Asakusa, also called “Shitamachi” (downtown), depicts the ancient Japanese culture that reflects in the people’s lives and the town. It was used to be called ”Jokamachi” , the town around the castle - in Japanese, we say, the town is below the castle to respect the lord. It was also the central area in Tokyo. When you explore the town, you'll be able to find many historical buildings and stores selling traditional Japanese food and distinctive hand-made goods made by Shokunin (artisans) that you can purchase. Ryotsu, the main character of a very famous cartoon ”Kochira Katsushika-ku Kamearikoen mae Hasshutsujo” resides in Asakusa, that is why some Otaku call Asakusa, the ”sacred spot”. Sensoji-temple is a symbol of Asakusa and it is a great place to Selfie! Near Sensoji-temple, there is a Yoshoku restaurant called ”Yoshikami” where many Japanese comedians have gathered from a long time ago. Every year, the end of May, the big festival called Sanjamatsuri is held in Asakusa. A lot of gays are excited to see the men in Fundoshi carrying Mikoshi on that day.
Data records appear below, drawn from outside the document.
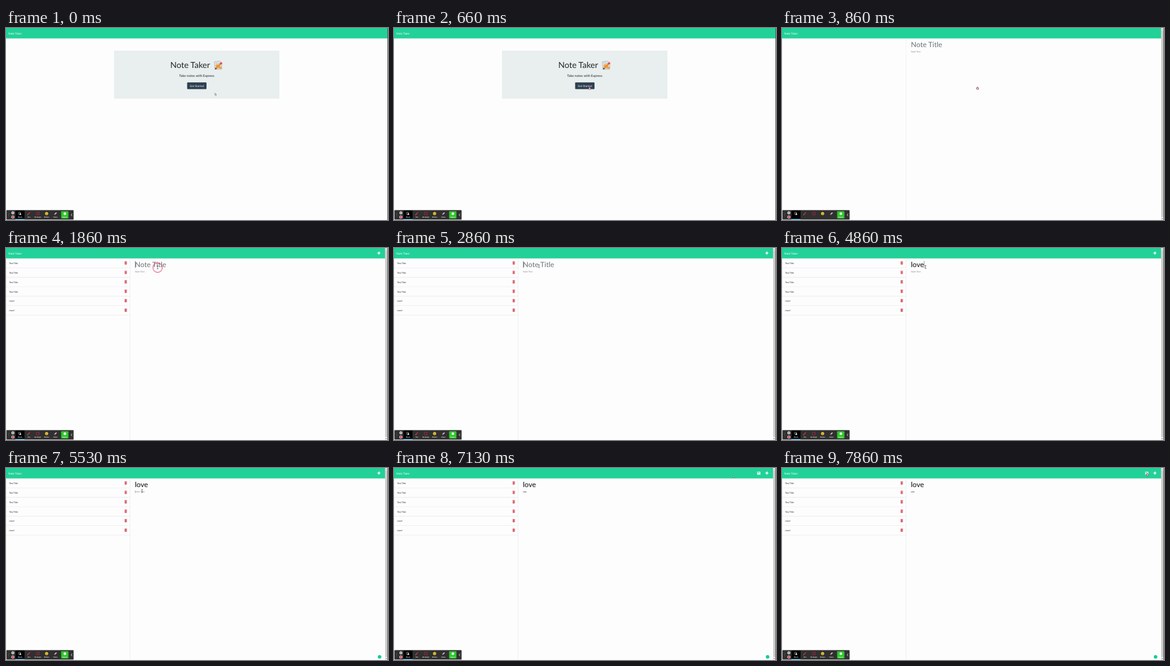
An HTML page with a canvas for the animation above (8 s loop, 640x322 px).

```html
<!DOCTYPE html>
<html lang="en">
<head>
<meta charset="utf-8">
<title>Note Taker</title>
<style>
html, body { margin: 0; width: 100%; height: 100%; overflow: hidden; background: #fdfdfe; }
canvas { display: block; width: 640px; height: 322px; }
</style>
</head>
<body>
<canvas id="stage" width="640" height="322"></canvas>
<script>
const ctx = document.getElementById('stage').getContext('2d');
const LOOP = 8000;
const STEP = 1000 / 15;
const GREEN = '#22d198';
const INK = '#212529';

// Pointer moves: start, end, from x/y, to x/y, easing
const inOut = p => p * p * (3 - 2 * p);
const out = p => 1 - Math.pow(1 - p, 3.5);
const MOVES = [
  [0, 660, 350, 109, 327, 99, inOut],
  [870, 1660, 327, 99, 254, 32.5, inOut],
  [1870, 2530, 254, 32.5, 243, 30.5, inOut],
  [4730, 5260, 243, 30.5, 228, 38.5, inOut],
  [6733, 7600, 228, 38.5, 611.5, 9, out]
];

function pointerAt(t) {
  let pos = [350, 109];
  for (const [start, end, x0, y0, x1, y1, ease] of MOVES) {
    if (t < start) break;
    const p = ease(Math.min(1, (t - start) / (end - start)));
    pos = [x0 + (x1 - x0) * p, y0 + (y1 - y0) * p];
  }
  return pos;
}

function box(x, y, w, h, fill, r = 0) {
  ctx.fillStyle = fill;
  ctx.beginPath();
  ctx.roundRect(x, y, w, h, r);
  ctx.fill();
}

function dot(x, y, r, fill) {
  ctx.fillStyle = fill;
  ctx.beginPath();
  ctx.arc(x, y, r, 0, Math.PI * 2);
  ctx.fill();
}

function ring(x, y, r, color, width) {
  ctx.strokeStyle = color;
  ctx.lineWidth = width;
  ctx.beginPath();
  ctx.arc(x, y, r, 0, Math.PI * 2);
  ctx.stroke();
}

function path(points, fill, stroke, width = 1, close = true) {
  ctx.beginPath();
  points.forEach(([x, y], i) => i ? ctx.lineTo(x, y) : ctx.moveTo(x, y));
  if (close) ctx.closePath();
  if (fill) { ctx.fillStyle = fill; ctx.fill(); }
  if (stroke) { ctx.strokeStyle = stroke; ctx.lineWidth = width; ctx.stroke(); }
}

const line = (points, color, width) => path(points, null, color, width, false);

function label(str, x, y, size, color, align = 'left', weight = 400) {
  ctx.font = `${weight} ${size}px Lato, "Open Sans", sans-serif`;
  ctx.textRendering = 'geometricPrecision';
  ctx.textAlign = align;
  ctx.fillStyle = color;
  ctx.fillText(str, x, y);
  return ctx.measureText(str).width;
}

function header(width) {
  box(0, 0, width, 17.6, GREEN);
  label('Note Taker', 4, 10.6, 4.69, '#fff');
}

function memo() {
  path([[349, 56.5], [358.5, 55.5], [362, 59], [361.5, 69], [350, 69.5]], '#dfe3e4', '#8d9497', 0.5);
  for (let y = 59; y < 68; y += 2.2) line([[351, y], [359.5, y - 0.3]], '#a9b1b5', 0.5);
  path([[350.5, 63.5], [353.5, 60.8], [362, 66.2], [359.8, 69.2]], '#f4a13a');
  line([[352, 67.5], [360, 59.6]], '#f28a2e', 2.8);
  line([[359, 60.6], [361.6, 58]], '#e0455c', 2.8);
  path([[350, 69.5], [350.8, 66.2], [353.3, 68.7]], '#5b4636');
}

function landing() {
  header(639);
  box(181, 38, 277, 80.5, '#e8efee');
  label('Note Taker', 275.2, 67.2, 14, INK);
  memo();
  label('Take notes with Express', 319.5, 81.8, 5.63, INK, 'center');
  box(303.5, 91.2, 32.4, 11.4, '#2c3e50', 1);
  label('Get Started', 319.7, 98.6, 4.69, '#fff', 'center');
}

function trash(x, y) {
  box(x - 2.1, y - 2.6, 4.2, 0.9, '#d8505c');
  box(x - 0.8, y - 3, 1.6, 0.5, '#d8505c');
  box(x - 1.8, y - 1.5, 3.6, 4.1, '#d8505c', 0.5);
  for (const dx of [-0.9, 0, 0.9]) line([[x + dx, y - 0.8], [x + dx, y + 1.9]], '#efa9af', 0.3);
}

function saveIcon(x, y) {
  path([[x - 2.6, y - 2.6], [x + 1.5, y - 2.6], [x + 2.6, y - 1.5], [x + 2.6, y + 2.6], [x - 2.6, y + 2.6]], '#fff');
  box(x - 1.8, y - 1.9, 3, 1.4, GREEN);
  dot(x, y + 1.1, 0.8, GREEN);
}

function scrollbar() {
  box(635, 0, 4.2, 322, '#ececec');
  box(635.7, 4, 2.8, 313, '#c4c4c4');
  path([[637, 1.2], [638.2, 2.6], [635.8, 2.6]], '#666');
  path([[637, 320.6], [638.2, 319.2], [635.8, 319.2]], '#444');
}

const typed = (str, times, t) => str.slice(0, times.filter(at => t >= at).length);
const within = (t, spans) => spans.some(([a, b]) => t >= a && t < b);

function notes(t) {
  const loaded = t >= 925;
  header(635);
  box(207.5, 17.6, 0.8, 304.4, loaded ? '#e9ebec' : '#f3f0e2');
  box(0, 17.6, 0.5, 304.4, '#ececec');
  scrollbar();

  if (loaded) {
    ['Test Title', 'Test Title', 'Test Title', 'Test Title', 'cswd', 'cswd'].forEach((name, i) => {
      const y = 25.4 + i * 15.85;
      label(name, 5.2, y + 1.6, 3.75, INK);
      trash(200.6, y - 0.3);
      box(0, y + 7.6, 207.5, 0.6, '#e2e4e5');
    });
    box(622, 7.8, 5.4, 1.4, '#fff', 0.4);
    box(624, 5.8, 1.4, 5.4, '#fff', 0.4);
  }

  const title = typed('love', [3595, 3660, 3730, 3795], t);
  const titleWidth = label(title || 'Note Title', 216, 31.7, 12, title ? '#0b0b0b' : '#6f7477');
  if (within(t, [[1855, 2360], [2855, 3395], [3595, 4395], [4860, 5395]]))
    box(216 + (title ? titleWidth : 0), 21.8, 0.5, 11.6, '#333');

  const body = typed('you', [6055, 6195, 6325], t);
  const bodyWidth = label(body || 'Note Text', 216, 41.4, 3.75, body ? INK : '#83888b');
  if (within(t, [[5395, 5995], [6055, 6795], [7325, 7855]]))
    box(216 + (body ? bodyWidth : 0), 38, 0.3, 4.4, '#555');

  if (body) saveIcon(611.2, 8.6);
  if (t >= 5395) dot(625.9, 316.8, 3, '#17cc9b');
}

function toolbar(labels) {
  box(0.5, 305.2, 113, 16.3, '#8b8b8b', 1.2);
  box(1, 305.8, 112, 15.2, '#303030', 1);
  for (let i = 0; i < 3; i++) dot(4.4, 311 + i * 2, 0.4, '#999');

  dot(11.5, 310, 2.5, '#d9d9d9');
  line([[10.5, 309], [12.5, 311]], '#333', 0.6);
  line([[12.5, 309], [10.5, 311]], '#333', 0.6);
  dot(11.5, 317, 2.5, '#e7e2e2');
  dot(11.5, 317, 1.7, '#d9304f');

  box(16, 306, 15, 14.6, '#000');
  box(16, 320, 15, 0.9, '#2d9fd8');
  ring(22.8, 310.8, 2, '#ddd', 0.6);
  path([[23, 310], [26, 313], [24.4, 313.1], [23.4, 314.6]], '#fff');

  line([[36.5, 313], [40, 309.2]], '#c92a44', 1.5);
  line([[36, 313.7], [36.8, 312.7]], '#eee', 0.7);
  ctx.strokeStyle = '#b8243c';
  ctx.lineWidth = 0.8;
  ctx.strokeRect(51, 309, 4.6, 4.2);
  dot(68, 311.2, 2.6, '#f5c431');
  dot(67.1, 310.6, 0.4, '#333');
  dot(68.9, 310.6, 0.4, '#333');
  line([[66.8, 312.1], [68, 312.7], [69.2, 312.1]], '#333', 0.4);
  line([[81.4, 312.6], [84.6, 309.6]], '#c9c9c9', 1.8);
  line([[81, 313], [82.2, 311.9]], '#d85a6c', 1.8);

  if (labels) {
    ['Mouse', 'Pen', 'Rectangle', 'Stickers', 'Eraser'].forEach((name, i) =>
      label(name, 23.6 + i * 14.85, 317.7, 2.5, '#fff', 'center', 700));
  }

  box(92.4, 307.2, 12.2, 12.2, '#2fc72c', 1);
  dot(98.6, 311.4, 2.2, '#fff');
  label('Capture', 98.5, 317.8, 2.3, '#fff', 'center', 700);
  line([[110.7, 311.4], [109.2, 313.4], [110.7, 315.4]], '#fff', 0.8);
}

function arrow(x, y) {
  path([[x, y], [x, y + 3.6], [x + 0.9, y + 2.9], [x + 1.6, y + 4.3], [x + 2.2, y + 4], [x + 1.6, y + 2.7], [x + 2.6, y + 2.5]],
    '#fff', '#444', 0.5);
}

function hand(x, y) {
  path([[x, y], [x + 0.8, y], [x + 0.9, y + 1.5], [x + 2.5, y + 2], [x + 2.3, y + 4], [x - 0.3, y + 4], [x - 1.4, y + 2.3], [x, y + 2.4]],
    '#fff', '#444', 0.5);
}

function beam(x, y) {
  line([[x, y - 2.2], [x, y + 2.2]], '#333', 0.6);
  for (const dy of [-2.4, 2.4]) line([[x - 1.4, y + dy], [x + 1.4, y + dy]], '#333', 0.6);
}

function pointer(t) {
  const [x, y] = pointerAt(t);
  const overButton = t < 925 && x < 336 && y < 103;
  const overSave = t > 7000 && x > 608;
  if (overButton || overSave) hand(x, y);
  else if (t >= 925 && y > 18) beam(x, y);
  else arrow(x, y);

  const pressed = within(t, [[655, 925], [1655, 1855], [5195, 5395], [7855, LOOP]]);
  if (pressed) ring(x + 0.5, y + 2, 1.9, 'rgba(196, 60, 130, .75)', 0.8);

  // Ring spreads and fades after release
  const p = (t - 1860) / 330;
  if (p >= 0 && p < 1) ring(254, 33, 7.8 + 2.5 * p, `rgba(219, 62, 104, ${0.85 * (1 - p)})`, 1.1);
}

function draw(now) {
  const t = Math.floor((now % LOOP + 7) / STEP) * STEP;
  box(0, 0, 640, 322, '#fdfdfe');
  if (t < 855) landing();
  else notes(t);
  box(639.2, 0, 0.8, 322, '#333');
  toolbar(t < 855 || t >= 925);
  pointer(t);
  requestAnimationFrame(draw);
}

requestAnimationFrame(draw);
</script>
</body>
</html>
```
Shinjuku ward is famous for these three spots, Kabukicho, Isetan department store and Shinjuku Nichome. In the past, Kabukicho was known for its gangs and prostitutes area that even Japanese people stay away from. It has become a sightseeing area since it get a cleaner environment, and the popular store Don Quijote and big Gozzila stature on the hotel roof can be seen from the street and have become land marks of Kabukicho. There is a very famous C-Male bar ”Hige Girl(Girls with mustache)” in Kabukicho.
Since “Nausicaa of the Valley of the Wind”, Legend of Manga, Hayao Miyazaki has been offering us his fascinating and warm world. The Ghibli Museum, as they have said, is where you can find the complete works of Miyazaki and you will be able to enjoy something “you have seen” while growing up - a nostalgia. It is quite distant from the metropolis, so we recommend you to have a meal before going there. After you have visited the world of Miyazaki, you can stop by Inogashira Park for a stroll. It is located near the museum . Taking a swan boat in the big pond may also be enjoyable.
Tsukiji Fish Market is a great place to enjoy your breakfast. Tsukuji Fish Market is famous for its seafood but somehow Tamagoyaki(Japanese egg omelet) is one of the popular dishes there. Recently the market has moved from Tsukiji area to a new place and developed a new style. The hard working fishermen and male market vendors or clerks working there are so hot, with chiseled facial features and toned, muscular bodies, that will ignite your sexual fantasies. They are so muscular that they seem to be straight men, but, actually, some are gay - that, doesn’t matter whenever you started fueling your erotic desire.